A Journey To The Revillagigedo Archipelago: Part I

We travelled to Mexico in search of wild encounters with marine life and experience a different culture.

By Josh Davies

Me and Patrizia have recently returned from one of the most exciting, action-packed adventures of our lives. We travelled to Mexico in search of wild encounters with marine life and experience a different culture.


San Jose Del Cabo Main Square

The Journey

The multi-day journey to reach the liveaboard started in London. It was a little over 11 hours to reach Mexico City (-7 hours GMT), which although can seem like an eternity, there is plenty to keep you occupied. We flew with British Airways, and immediately from the check-in to arriving the other side, the staff could not have been more helpful.
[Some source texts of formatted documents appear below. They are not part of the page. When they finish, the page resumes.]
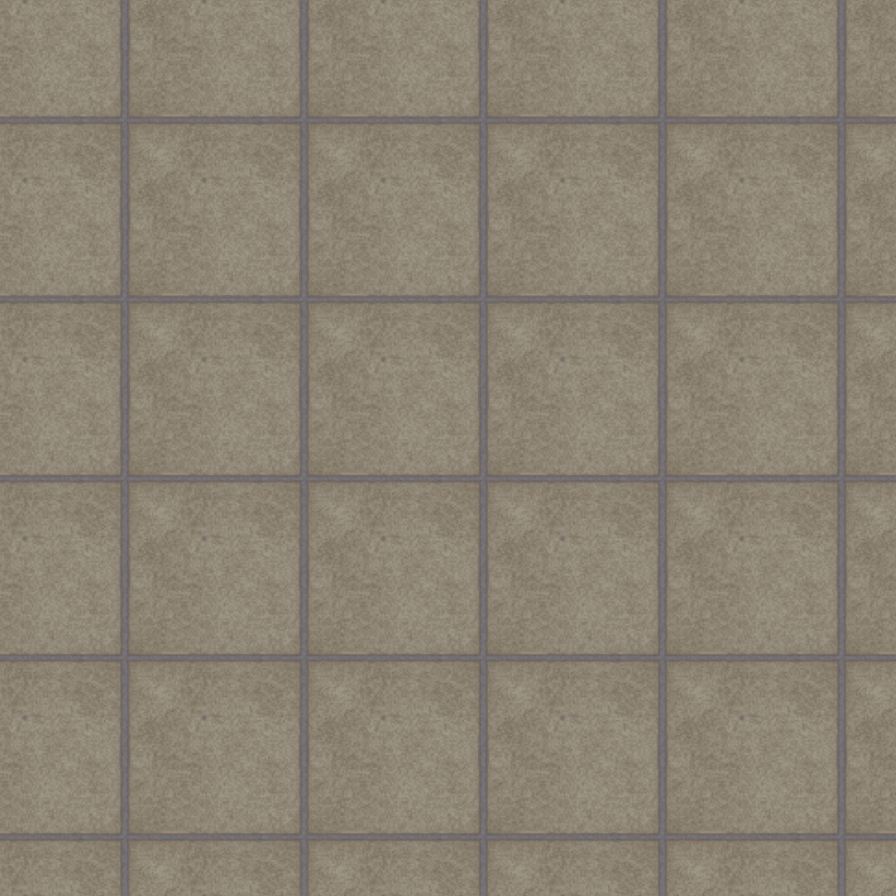
Give the GLSL for this texture, as a Shadertoy shader.

```glsl
const float REPEATS = 5.0;
const vec2 JOINT_OFFSET = vec2(0.697, 0.329);    // joint position, in tiles
const vec2 JOINT_HALF = vec2(0.018, 0.0135);     // half joint width, in tiles
const float EDGE_WOBBLE = 0.007;
const float RIM_WIDTH = 0.009;
const float BLOTCH_AMOUNT = 1.3;
const float GRAIN_AMOUNT = 0.95;
const float MOTTLE_AMOUNT = 0.7;
const vec2 SPOT_CENTRE = vec2(0.443, 0.666);
const float SPOT_RADIUS = 0.014;

const vec3 STONE_DARK = vec3(0.53, 0.49, 0.42);
const vec3 STONE_LIGHT = vec3(0.60, 0.57, 0.51);
const vec3 EDGE_BROWN = vec3(0.49, 0.44, 0.38);
const vec3 RIM_DARK = vec3(0.41, 0.38, 0.37);
const vec3 GROUT = vec3(0.46, 0.44, 0.45);
const vec3 GROUT_SHADE = vec3(0.40, 0.375, 0.39);
const vec3 CHIP_LIGHT = vec3(0.65, 0.59, 0.50);

float hash(vec2 cell) {
    uvec2 q = uvec2(cell) * uvec2(1597334677u, 3812015801u);
    uint n = (q.x ^ q.y) * 1597334677u;
    n = (n ^ (n >> 15)) * 2246822519u;
    n ^= n >> 13;
    return float(n >> 8) / 16777216.0;
}

// Value noise that wraps once per tile
float noise(vec2 p, vec2 cells) {
    p *= cells;
    vec2 i = floor(p), f = fract(p);
    f = f * f * (3.0 - 2.0 * f);
    vec2 a = mod(i, cells), b = mod(i + 1.0, cells);
    return mix(mix(hash(a), hash(vec2(b.x, a.y)), f.x),
               mix(hash(vec2(a.x, b.y)), hash(b), f.x), f.y);
}

float fbm(vec2 p, float cells) {
    float sum = 0.0, weight = 0.5;
    for (int k = 0; k < 4; k++) {
        sum += weight * noise(p, vec2(cells));
        cells *= 2.0;
        weight *= 0.5;
    }
    return sum / 0.9375;
}

float blob(vec2 p, vec2 centre, vec2 size) {
    vec2 d = (p - centre) / size;
    return exp(-dot(d, d));
}

vec3 stone(vec2 p, float inset) {
    // Broad patches of wear
    float tone = 0.46 + BLOTCH_AMOUNT * (fbm(p, 5.0) - 0.5);
    tone += 0.28 * blob(p, vec2(0.74, 0.47), vec2(0.28, 0.38));
    tone -= 0.30 * blob(p, vec2(0.25, 0.46), vec2(0.20, 0.16));
    tone -= 0.18 * blob(p, vec2(0.70, 0.90), vec2(0.30, 0.12));

    // Sandy grain and small dark pits
    float grain = noise(p, vec2(97.0));
    tone += GRAIN_AMOUNT * (grain - 0.5);
    tone += MOTTLE_AMOUNT * (noise(p, vec2(47.0)) - 0.5);
    float pits = smoothstep(0.72, 0.95, noise(p, vec2(71.0)));
    tone -= 0.5 * pits * smoothstep(0.4, 0.6, fbm(p, 3.0));
    vec3 colour = mix(STONE_DARK, STONE_LIGHT, clamp(tone, -0.6, 1.3));

    // Brown border, strongest towards the joint
    float border = exp(-inset / 0.03) * (0.5 + 0.5 * noise(p, vec2(19.0)));
    colour = mix(colour, EDGE_BROWN, 0.7 * border);

    // Spot with a short scratch beside it
    vec2 d = p - SPOT_CENTRE;
    float spot = 1.0 - smoothstep(0.4 * SPOT_RADIUS, 1.6 * SPOT_RADIUS, length(d));
    colour = mix(colour, RIM_DARK, 0.65 * spot);
    float scratch = blob(d, vec2(0.07, 0.008), vec2(0.035, 0.006));
    return mix(colour, EDGE_BROWN, 0.7 * scratch);
}

void mainImage(out vec4 fragColor, in vec2 fragCoord) {
    vec2 p = fract(fragCoord / iResolution.xy * REPEATS - JOINT_OFFSET);
    vec2 pixel = REPEATS / iResolution.xy;
    float aa = 0.7 * max(pixel.x, pixel.y);

    // Distance into the tile, with slightly ragged sides
    vec2 toJoint = 0.5 - abs(p - 0.5);
    vec2 wobble = vec2(noise(p, vec2(2.0, 29.0)), noise(p, vec2(29.0, 2.0))) - 0.5;
    vec2 side = toJoint - JOINT_HALF + EDGE_WOBBLE * wobble;
    float inset = min(side.x, side.y);

    // Stone face, dark rim and broken pale chips on the lower edge
    vec3 face = stone(p, max(inset, 0.0));
    float rim = 1.0 - smoothstep(RIM_WIDTH - aa, RIM_WIDTH + aa, inset);
    face = mix(face, RIM_DARK, 0.6 * rim);
    float chip = exp(-pow((p.y - 0.027) / 0.007, 2.0));
    chip *= smoothstep(0.55, 0.8, noise(p, vec2(13.0, 2.0)));
    face = mix(face, CHIP_LIGHT, 0.6 * chip * smoothstep(0.0, 0.03, side.x));

    // Grout, lighter along its middle
    vec2 across = toJoint / JOINT_HALF;
    float shade = smoothstep(0.35, 1.0, min(across.x, across.y));
    vec3 joint = mix(GROUT, GROUT_SHADE, 0.7 * shade);
    joint += 0.05 * (noise(p, vec2(83.0)) - 0.5);

    vec3 colour = mix(joint, face, smoothstep(-aa, aa, inset));
    fragColor = vec4(colour, 1.0);
}
```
We experienced a short delay before boarding, and as we had left enough time between travel and adjoining flights, this did not affect our travel plans, fortunately. If you are on a tight schedule, and are concerned with this kind of thing, I would recommend comprehensive travel insurance, that covers you for any missed flights and liveaboard trips, in the event you are unable to make it for any reason. The worst thing about insurance, is that you never want to actually have to use it, however it can give you peace of mind, in these situations.

The route that we took, which was the most direct (as is the case from most European international airports) was London Heathrow (LHR) > Mexico City (MEX) > San Jose Del Cabo (SJD). We opted to stopover a night in each place, in order to allow for any major delays or flight changes. Due to the distance, we wanted the peace of mind, even if that meant arriving a day or two early. If you have time constraints, with the right flight schedule, you could make it to Cabo San Lucas for the boat departure, in 2 days.

From Mexico City to San Jose Del Cabo (-8 hours GMT), it’s a little over 2 hours by plane. From the moderately cold, mountain climate, the first wave of heat hit me when I stepped off the plane. Sandstone-coloured buildings and tall cacti dotted around reminded me that I had arrived in the desert.


One of many streets of wall art in San Jose Del Cabo

A few things to bear in mind when travelling in Mexico:

A little Spanish goes a long way. Brush-up on your local phrases using a Lonely Planet, phrase book or language app. It’s polite, the locals will appreciate it.

Travelling with a camera? There have been many reports of airports charging people a “camera tax”. Fortunately, our liveaboard, Nautilus informed us of this before coming, so we planned accordingly, however it’s not common knowledge. This is completely illegal, and should you come across this issue, you should contact your liveaboard representative immediately to assist. Try to ask them about this before you travel, so they can give you a contact to call in the case this happens.

It is customary to leave tips in Mexico, and whilst in many countries like Australia and in Europe, tipping is not the ‘norm’, it’s important to respect the local rules. Just account for a 10-15% tip when eating out, taking a taxi, or when a porter helps with your luggage, and you won’t go far wrong.


The local market every Thursday and some local city fauna and street art

San Jose Del Cabo

San Jose Del Cabo is a small city in Baja California, Mexico, which around 140,000 people call home.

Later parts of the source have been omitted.